Well like I said at the start of this review, I am WAY late to the RTX 2060 review so a lot of this might not be a huge surprise to you guys. But I am excited to finally run the RTX 2060 Founders Edition through our tests to confirm what others have been saying. The RTX 2060 is actually a nice little step up. I have to mention it again as I have in all of our RTX FE reviews. But it looks like Nvidia has actually adjusted their product lineup a little with the RTX launch. In the past xx60 cards compare to new xx60 cards and all the way up through the product stack. But The RTX 2060 is better compared to the GTX 1070 price wise. With that in mind, it makes sense that the RTX 2060 is now competing and in a lot of situations beating the GTX 1070 Ti. It is worlds better than the GTX 1060 as well of course. All of that actually makes this an amazing 1080p card but 1440p performance wasn’t that bad as well. What I ran into was most situations if it played well at the highest detail at 1080p, 1440p also performed well. The real limitation is with the 6GB of VRAM and to a lesser extent the 192-bit memory interface. I ran into a few games that used more VRAM than that, even at 1080p with their detail turned all the way up. Performance was great as long as I avoided that situation and most games are good about warning when that comes up.
The Founders Edition shares the exact same cooler as the RTX 2070 FE which I liked. That means you get the same thick metal construction on the fan shroud and the backplate. One thing Nvidia makes sure of is that you feel like you are getting a quality part when you get their cards in your hands. The cooler performance wasn’t as good as you can expect from aftermarket cards, but it was better than the old Founders Edition cards by a good margin and because this shares the same cooler as the RTX 2070 the RTX 2060 FE actually has a lot of headroom left in it. Really my only complaint with the Founders Edition design is with them still not including RGB support with the logo up on the top edge of the card. I’m not asking to have 50 lights all over the place, but I really would like to be able to pick another color that matches my build. Even if I had to agree that I will never be as cool as Jenson is in his leather jackets to turn on the option.
Like with the other RTX cards, the RTX 2060 is still limited by the number of games available that support DLSS and RTX which really are two huge areas where the card has untapped performance available. Right now we are left to mostly compare the cards to standard games, but as the Final Fantasy XV testing I did showed, DLSS can increase performance significantly and Ray Tracing is awesome in its own right. But right now it is mostly just Battlefield V and a few demos that support it. Anthem is coming with support for both. Even better though is Nvidia gives you the option to pick from the two with a free game.
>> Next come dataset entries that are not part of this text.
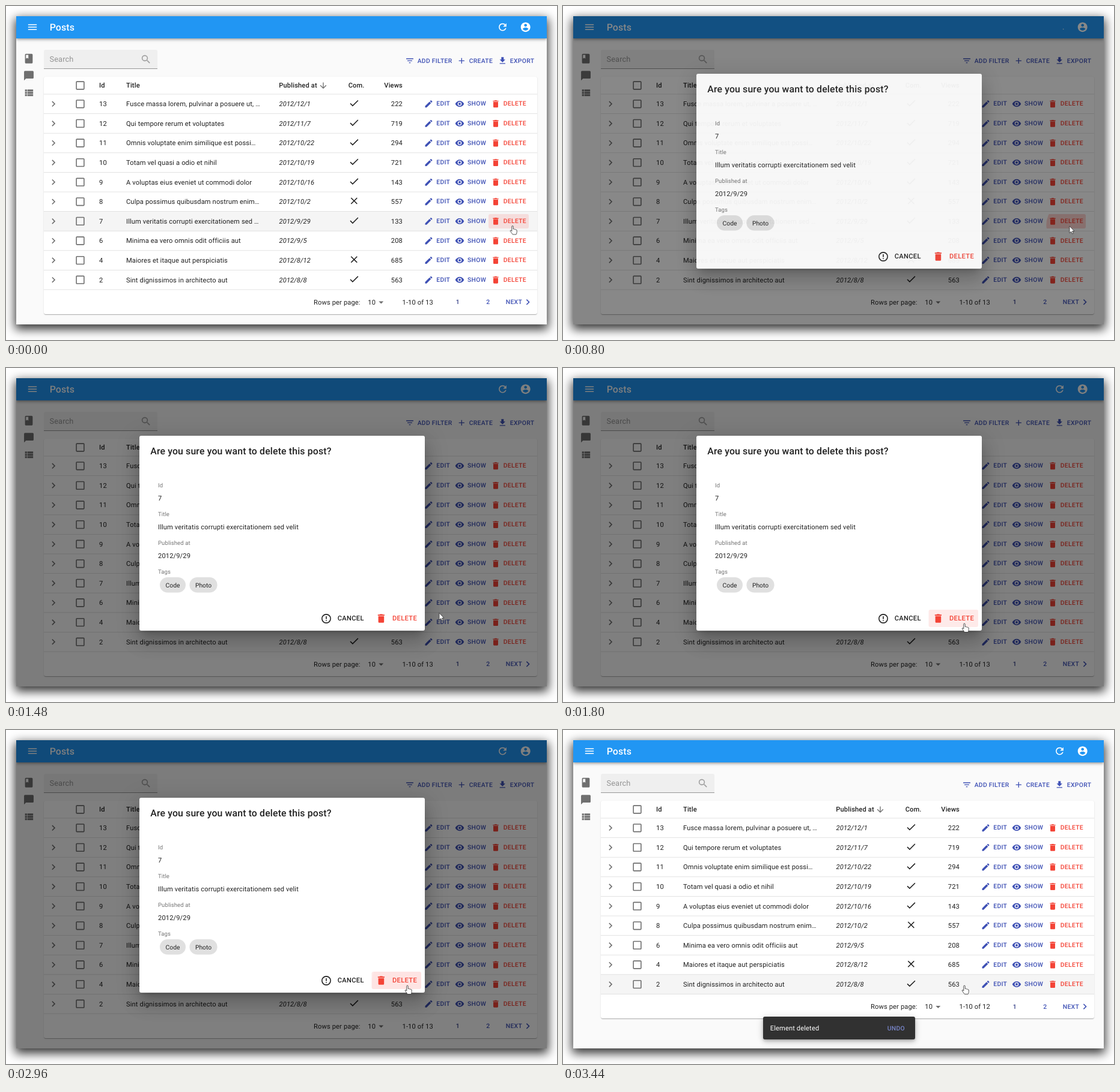
These frames come from a looping animation (917 by 557 pixels, 3.88 s). An HTML page:

```html
<!DOCTYPE html>
<html lang="en">
<head>
<meta charset="utf-8">
<title>Posts</title>
<style>
  html, body { margin: 0; width: 100%; height: 100%; overflow: hidden; background: #fff; }
  #stage { position: relative; width: 917px; height: 557px; overflow: hidden; }
  #stage div, #stage svg { position: absolute; }
  #stage svg, .layer { left: 0; top: 0; width: 917px; height: 557px; }
  .window { left: 17px; top: 17px; width: 883px; height: 514px; background: #fafafa;
    box-shadow: 0 6px 16px 2px rgba(0,0,0,.8); }
  .bar { left: 17px; top: 17px; width: 883px; height: 37px; background: #2196f3;
    box-shadow: 0 1.6px 3.2px -.8px rgba(0,0,0,.2), 0 3.2px 4px rgba(0,0,0,.14), 0 .8px 8px rgba(0,0,0,.12);
    clip-path: inset(0 0 -14px 0); }
  .card { left: 63px; top: 118px; width: 821px; background: #fff; border-radius: 3px;
    box-shadow: 0 1.6px .8px -.8px rgba(0,0,0,.2), 0 .8px .8px rgba(0,0,0,.14), 0 .8px 2.4px rgba(0,0,0,.12); }
  #dim { left: 17px; top: 17px; width: 883px; height: 514px; background: #000; }
  .paper { left: 221.5px; top: 113px; width: 475.5px; height: 324.5px; background: #fff; border-radius: 3px;
    box-shadow: 0 9px 12px -5.6px rgba(0,0,0,.2), 0 19px 30px 2.4px rgba(0,0,0,.14), 0 7px 37px 6.4px rgba(0,0,0,.12); }
  #snack { transform-origin: 459.25px 497px; }
  .toast { left: 332.5px; top: 478px; width: 253.5px; height: 38px; background: #313131; border-radius: 3px;
    box-shadow: 0 2.4px 4px -.8px rgba(0,0,0,.2), 0 4.8px 8px rgba(0,0,0,.14), 0 .8px 14px rgba(0,0,0,.12); }
  text { font: 400 11.15px Roboto, Arial, sans-serif; letter-spacing: .0107em; fill: #212121;
    text-rendering: geometricPrecision; white-space: pre; }
  .head { font-weight: 500; }
  .date { font-style: italic; }
  .num { text-anchor: end; }
  .btn { font-weight: 500; font-size: 10.35px; letter-spacing: .0286em; }
  .big { font-weight: 500; letter-spacing: .0286em; }
  .title { font-weight: 500; font-size: 15.9px; letter-spacing: .0075em; }
  .search { font-size: 12.74px; fill: #949494; }
  .label { font-size: 9.55px; letter-spacing: .0094em; fill: #757575; }
  .chip { font-size: 10.35px; letter-spacing: 0; }
  .blue { fill: #3f51b5; }
  .red { fill: #f44336; }
  .white { fill: #fff; }
  .pale { fill: #7986cb; }
  .page { fill: #333d85; }
</style>
</head>
<body>
<div id="stage"></div>
<script>
const ICONS = {
  menu: 'M3 18h18v-2H3v2zm0-5h18v-2H3v2zm0-7v2h18V6H3z',
  refresh: 'M17.65 6.35C16.2 4.9 14.21 4 12 4c-4.42 0-7.99 3.58-7.99 8s3.57 8 7.99 8c3.73 0 6.84-2.55 7.73-6h-2.08c-.82 2.33-3.04 4-5.65 4-3.31 0-6-2.69-6-6s2.69-6 6-6c1.66 0 3.14.69 4.22 1.78L13 11h7V4z',
  user: 'M12 2C6.48 2 2 6.48 2 12s4.48 10 10 10 10-4.48 10-10S17.52 2 12 2zm0 3c1.66 0 3 1.34 3 3s-1.34 3-3 3-3-1.34-3-3 1.34-3 3-3zm0 14.2c-2.5 0-4.71-1.28-6-3.22.03-1.99 4-3.08 6-3.08 1.99 0 5.97 1.09 6 3.08-1.29 1.94-3.5 3.22-6 3.22z',
  book: 'M18 2H6c-1.1 0-2 .9-2 2v16c0 1.1.9 2 2 2h12c1.1 0 2-.9 2-2V4c0-1.1-.9-2-2-2zM6 4h5v8l-2.5-1.5L6 12z',
  chat: 'M20 2H4c-1.1 0-2 .9-2 2v18l4-4h14c1.1 0 2-.9 2-2V4c0-1.1-.9-2-2-2z',
  list: 'M4 14h4v-4H4zm0 5h4v-4H4zM4 9h4V5H4zm5 5h12v-4H9zm0 5h12v-4H9zM9 5v4h12V5z',
  search: 'M15.5 14h-.79l-.28-.27A6.5 6.5 0 1 0 13.73 14.43l.27.28v.79l5 4.99L20.49 19zm-6 0a4.5 4.5 0 1 1 0-9 4.5 4.5 0 0 1 0 9z',
  filter: 'M10 18h4v-2h-4zM3 6v2h18V6zm3 7h12v-2H6z',
  add: 'M19 13h-6v6h-2v-6H5v-2h6V5h2v6h6z',
  save: 'M19 9h-4V3H9v6H5l7 7zM5 18v2h14v-2z',
  edit: 'M3 17.25V21h3.75L17.81 9.94l-3.75-3.75zM20.71 7.04a1 1 0 0 0 0-1.41l-2.34-2.34a1 1 0 0 0-1.41 0l-1.83 1.83 3.75 3.75z',
  eye: 'M12 4.5C7 4.5 2.73 7.61 1 12c1.73 4.39 6 7.5 11 7.5s9.27-3.11 11-7.5c-1.73-4.39-6-7.5-11-7.5zM12 17a5 5 0 1 1 0-10 5 5 0 0 1 0 10zm0-8a3 3 0 1 0 0 6 3 3 0 0 0 0-6z',
  bin: 'M6 19c0 1.1.9 2 2 2h8c1.1 0 2-.9 2-2V7H6zM19 4h-3.5l-1-1h-5l-1 1H5v2h14z',
  alert: 'M11 15h2v2h-2zm0-8h2v6h-2zM12 2a10 10 0 1 0 0 20 10 10 0 0 0 0-20zm0 18a8 8 0 1 1 0-16 8 8 0 0 1 0 16z',
  check: 'M9 16.17L4.83 12l-1.42 1.41L9 19 21 7l-1.41-1.41z',
  cross: 'M19 6.41L17.59 5 12 10.59 6.41 5 5 6.41 10.59 12 5 17.59 6.41 19 12 13.41 17.59 19 19 17.59 13.41 12z',
  box: 'M19 5v14H5V5h14m0-2H5c-1.1 0-2 .9-2 2v14c0 1.1.9 2 2 2h14c1.1 0 2-.9 2-2V5c0-1.1-.9-2-2-2z',
  next: 'M10 6L8.59 7.41 13.17 12l-4.58 4.59L10 18l6-6z',
  sort: 'M20 12l-1.41-1.41L13 16.17V4h-2v12.17l-5.58-5.59L4 12l8 8z',
  drop: 'M7 10l5 5 5-5z'
};
const BIG = .796, SMALL = .663, GREY = '#6f6f6f', INK = '#212121', BLUE = '#3f51b5', RED = '#f44336';
const TOP = 147, ROW = 32.6;

// id, title, date, commentable, views
const POSTS = [
  [13, 'Fusce massa lorem, pulvinar a posuere ut, …', '2012/12/1', 'check', 222],
  [12, 'Qui tempore rerum et voluptates', '2012/11/7', 'check', 719],
  [11, 'Omnis voluptate enim similique est possi…', '2012/10/22', 'check', 294],
  [10, 'Totam vel quasi a odio et nihil', '2012/10/19', 'check', 721],
  [9, 'A voluptas eius eveniet ut commodi dolor', '2012/10/16', 'check', 143],
  [8, 'Culpa possimus quibusdam nostrum enim…', '2012/10/2', 'cross', 557],
  [7, 'Illum veritatis corrupti exercitationem sed …', '2012/9/29', 'check', 133],
  [6, 'Minima ea vero omnis odit officiis aut', '2012/9/5', '', 208],
  [4, 'Maiores et itaque aut perspiciatis', '2012/8/12', 'cross', 685],
  [2, 'Sint dignissimos in architecto aut', '2012/8/8', 'check', 563]
];

const text = (x, y, s, cls = '') => `<text x="${x}" y="${y}" class="${cls}">${s}</text>`;
const icon = (name, x, y, fill = INK, k = BIG, id = '') =>
  `<path ${id && `id="${id}"`} d="${ICONS[name]}" fill="${fill}" transform="translate(${x} ${y}) scale(${k}) translate(-12 -12)"/>`;
const rect = (x, y, w, h, fill, more = '') =>
  `<rect x="${x}" y="${y}" width="${w}" height="${h}" fill="${fill}" ${more}/>`;
const svg = (body, id = '') => `<svg ${id && `id="${id}"`} viewBox="0 0 917 557">${body}</svg>`;

function row([id, title, date, com, views], i) {
  const c = TOP + ROW * (i + .5), b = c + 3.9, a = c + 3;
  return icon('next', 79, c, GREY) + icon('box', 123.5, c, GREY) +
    text(155, b, id) + text(200, b, title) + text(454.5, b, date, 'date') +
    (com && icon(com, 579.3, c - 1.3)) + text(660, b, views, 'num') +
    icon('edit', 703.5, c, BLUE, SMALL) + text(716.3, a, 'EDIT', 'btn blue') +
    icon('eye', 755, c, BLUE, SMALL) + text(768, a, 'SHOW', 'btn blue') +
    icon('bin', 815, c, RED, SMALL) + text(827.8, a, 'DELETE', 'btn red') +
    rect(63, TOP + ROW * (i + 1) - .4, 821, .8, '#dcdcdc');
}

function table(id, posts, hover, total) {
  const end = TOP + ROW * posts.length, c = end + 20.8, b = c + 3.9;
  return `<div class="layer" id="${id}"><div class="card" style="height:${end + 41 - 118}px"></div>` + svg(
    `<g class="hover">${rect(63, TOP + ROW * hover, 821, ROW, '#f5f5f5')}` +
    (id === 'before' ? rect(803, 347, 67, 24, 'rgba(244,67,54,.13)', 'rx="3"') : '') + '</g>' +
    icon('box', 123.5, 132.5, GREY) + text(155, 136.3, 'Id', 'head') + text(200, 136.3, 'Title', 'head') +
    text(454.3, 136.3, 'Published at', 'head') + icon('sort', 528, 132.7, GREY, SMALL) +
    text(569.7, 136.3, 'Com.', 'head') + text(660, 136.3, 'Views', 'head num') +
    rect(63, TOP - .4, 821, .8, '#dcdcdc') + posts.map(row).join('') +
    text(512, b, 'Rows per page:') + text(602.3, b, '10') + icon('drop', 624.3, c + .3, GREY) +
    text(659.5, b, '1-10 of ' + total) + text(748.8, b - .3, '1', 'btn page') +
    text(799.2, b - .3, '2', 'btn blue') + text(831.8, b - .3, 'NEXT', 'btn blue') + icon('next', 868.5, c, BLUE)
  ) + '</div>';
}

const field = (y, label, value) => text(253, y, label, 'label') + text(253, y + 21.4, value);
const chip = (x, w, s) => rect(x, 349, w, 25.6, '#e0e0e0', 'rx="12.8"') + text(x + 9.5, 365.8, s, 'chip');

const dialog = '<div class="layer" id="dialog"><div class="paper"></div>' + svg(
  text(240.2, 144, 'Are you sure you want to delete this post?', 'title') +
  field(199.2, 'Id', '7') +
  field(247.3, 'Title', 'Illum veritatis corrupti exercitationem sed velit') +
  field(295.3, 'Published at', '2012/9/29') +
  text(253, 343.3, 'Tags', 'label') + chip(256, 43, 'Code') + chip(305.4, 46.2, 'Photo') +
  rect(608.5, 403, 82.5, 29, 'rgba(244,67,54,.11)', 'rx="3" id="hot"') +
  '<g clip-path="url(#btn2)"><circle id="ripple2" fill="#f44336"/></g>' +
  icon('alert', 533, 418) + text(551.7, 421.4, 'CANCEL', 'big') +
  icon('bin', 624.4, 417.7, RED) + text(643, 421.4, 'DELETE', 'big red')
) + '</div>';

document.getElementById('stage').innerHTML =
  '<div class="window"></div>' +
  table('before', POSTS, 6, 13) +
  table('after', POSTS.filter(p => p[0] !== 7), 8, 12) +
  '<div class="bar"></div>' +
  svg(
    '<clipPath id="btn1"><rect x="803" y="347" width="67" height="24" rx="3"/></clipPath>' +
    '<clipPath id="btn2"><rect x="608.5" y="403" width="82.5" height="29" rx="3"/></clipPath>' +
    icon('menu', 44, 35.2, '#fff') + text(72.7, 40.7, 'Posts', 'title white') +
    icon('refresh', 826.5, 35.2, '#fff', BIG, 'refresh') + icon('user', 864.7, 35.2, '#fff') +
    '<circle id="spin" cx="826.5" cy="35.2" r="7" fill="none" stroke="#fff" stroke-width="1.6"/>' +
    icon('book', 38, 87.8, GREY) + icon('chat', 38, 116.3, GREY) + icon('list', 38, 144.8, GREY) +
    '<path d="M63 104V76q0-3 3-3H249q3 0 3 3V104Z" fill="rgba(0,0,0,.045)"/>' +
    rect(63, 104, 189, .9, '#8c8c8c') + text(72.5, 93.3, 'Search', 'search') + icon('search', 233, 89, '#a0a0a0') +
    icon('filter', 672, 91.3, BLUE, SMALL) + text(684.7, 94.8, 'ADD FILTER', 'btn blue') +
    icon('add', 758.3, 91.3, BLUE, SMALL) + text(770.8, 94.8, 'CREATE', 'btn blue') +
    icon('save', 826.3, 91.3, BLUE, SMALL) + text(838.8, 94.8, 'EXPORT', 'btn blue') +
    '<g clip-path="url(#btn1)"><circle id="ripple1" fill="#f44336"/></g>'
  ) +
  '<div id="dim"></div>' + dialog +
  '<div class="layer" id="snack"><div class="toast"></div>' +
  svg(text(344.7, 501, 'Element deleted', 'white') + text(539.7, 500.6, 'UNDO', 'btn pale')) + '</div>' +
  svg('<circle id="click" r="9" fill="#f4ea2a" opacity=".75"/><g id="cursor" fill="#fff" stroke="#2b2b2b" stroke-width=".8" stroke-linejoin="round">' +
    '<path id="arrow" d="M0 0V11.5L2.7 9.2 4.6 13 6.4 12.2 4.6 8.5H8Z"/>' +
    '<path id="hand" d="M-1.2 8.5V.8a1.2 1.2 0 0 1 2.4 0V5q1.6-.6 2.2.5 1.5-.4 2 .6 1.8-.2 1.8 1.4V10q0 2-1.2 4H.3Q-1.2 12-3.6 8.6q-.6-1.4.6-1.6.9 0 1.8 1.5Z"/></g>');

const $ = id => document.getElementById(id);
const show = (el, on) => { el.style.display = on ? '' : 'none'; };
const ramp = (t, a, b) => Math.min(1, Math.max(0, (t - a) / (b - a)));

// cubic-bezier(.4, 0, .2, 1)
function ease(x) {
  let lo = 0, hi = 1, s = x;
  for (let i = 0; i < 24; i++) {
    s = (lo + hi) / 2;
    const v = 1 - s;
    if (1.2 * v * v * s + .6 * v * s * s + s ** 3 < x) lo = s; else hi = s;
  }
  return 3 * (1 - s) * s * s + s ** 3;
}

// The picture refreshes only at these moments.
const LOOP = 3880;
const ticks = [0, 560, 640, 680, 800, 880, 960, 1040, 1080];
for (let t = 1160; t <= 1800; t += 80) ticks.push(t);
for (let t = 2480; t <= 3280; t += 80) ticks.push(t);

const HOME = [843, 367], GOAL = [668, 426.5], CLICKS = [560, 2480];

function ripple(el, dt, [x, y], reach) {
  const on = dt >= 0 && dt < 520;
  show(el, on);
  if (!on) return;
  el.setAttribute('cx', x);
  el.setAttribute('cy', y - 2);
  el.setAttribute('r', 8 + reach * ease(ramp(dt, 0, 550)));
  el.setAttribute('opacity', .28 * ramp(dt, 0, 100) * (1 - ramp(dt, 200, 520)));
}

function draw(now) {
  const t = ticks.filter(k => k <= now).pop();
  const done = t >= 3040;

  show($('before'), !done);
  show($('after'), done);
  show(document.querySelector('#before .hover'), t < 800);

  const fade = done ? 0 : ease(ramp(t, 645, 870));
  $('dim').style.opacity = fade / 2;
  $('dialog').style.opacity = fade;
  $('hot').setAttribute('opacity', ramp(t, 1600, 1800));

  const busy = t >= 800 && t < 1080;
  show($('refresh'), !busy);
  show($('spin'), busy);
  $('spin').setAttribute('stroke-dasharray', `${1 + (t - 800) * .05} 60`);
  $('spin').setAttribute('transform', `rotate(${25 + (t - 800) * .25} 826.5 35.2)`);

  ripple($('ripple1'), t - CLICKS[0], HOME, 45);
  ripple($('ripple2'), t - CLICKS[1], GOAL, 52);

  const move = ramp(t, 1100, 1680);
  const p = move + .6 * move * (1 - move) * (2 * move - 1);
  const at = HOME.map((v, i) => v + (GOAL[i] - v) * p);
  $('cursor').setAttribute('transform', `translate(${at})`);
  const hand = t < 680 || at[0] < 691;
  show($('hand'), hand);
  show($('arrow'), !hand);
  show($('click'), CLICKS.some(c => t >= c && t < c + 120));
  $('click').setAttribute('transform', `translate(${at[0] + .5} ${at[1] + 1.5})`);

  const k = .75 + .25 * ease(ramp(t, 3005, 3155));
  $('snack').style.opacity = ease(ramp(t, 3005, 3230));
  $('snack').style.transform = `scale(${k}, ${k * k})`;
}

const start = performance.now();
function loop() {
  draw((performance.now() - start) % LOOP);
  requestAnimationFrame(loop);
}
loop();
</script>
</body>
</html>
```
I love seeing new top-level games being included for free and in this situation, it means anyone who picks up an RTX card will at least have one game right away that they can use the new features on.
The included game helps with the price, though AMD has an even bigger game bundle going on right now. But even without the free game. The RTX 2060 Founders Edition is available for $349. This is lined up with the lowest priced aftermarket cards, and they don’t have a stock vs founders edition clock speed as they did on the other RTX cards. The GTX 1070 Ti which best competes with this card isn’t available in this range. The cheapest one I can find on Newegg right now is $489. The GTX 1070 can be found for about $300, but it didn’t perform as well. So unlike all of the other RTX cards, the RTX 2060 ends up being a halfway decent value and it’s a good direction to go if you are building a medium budget build.
Live Pricing: HERE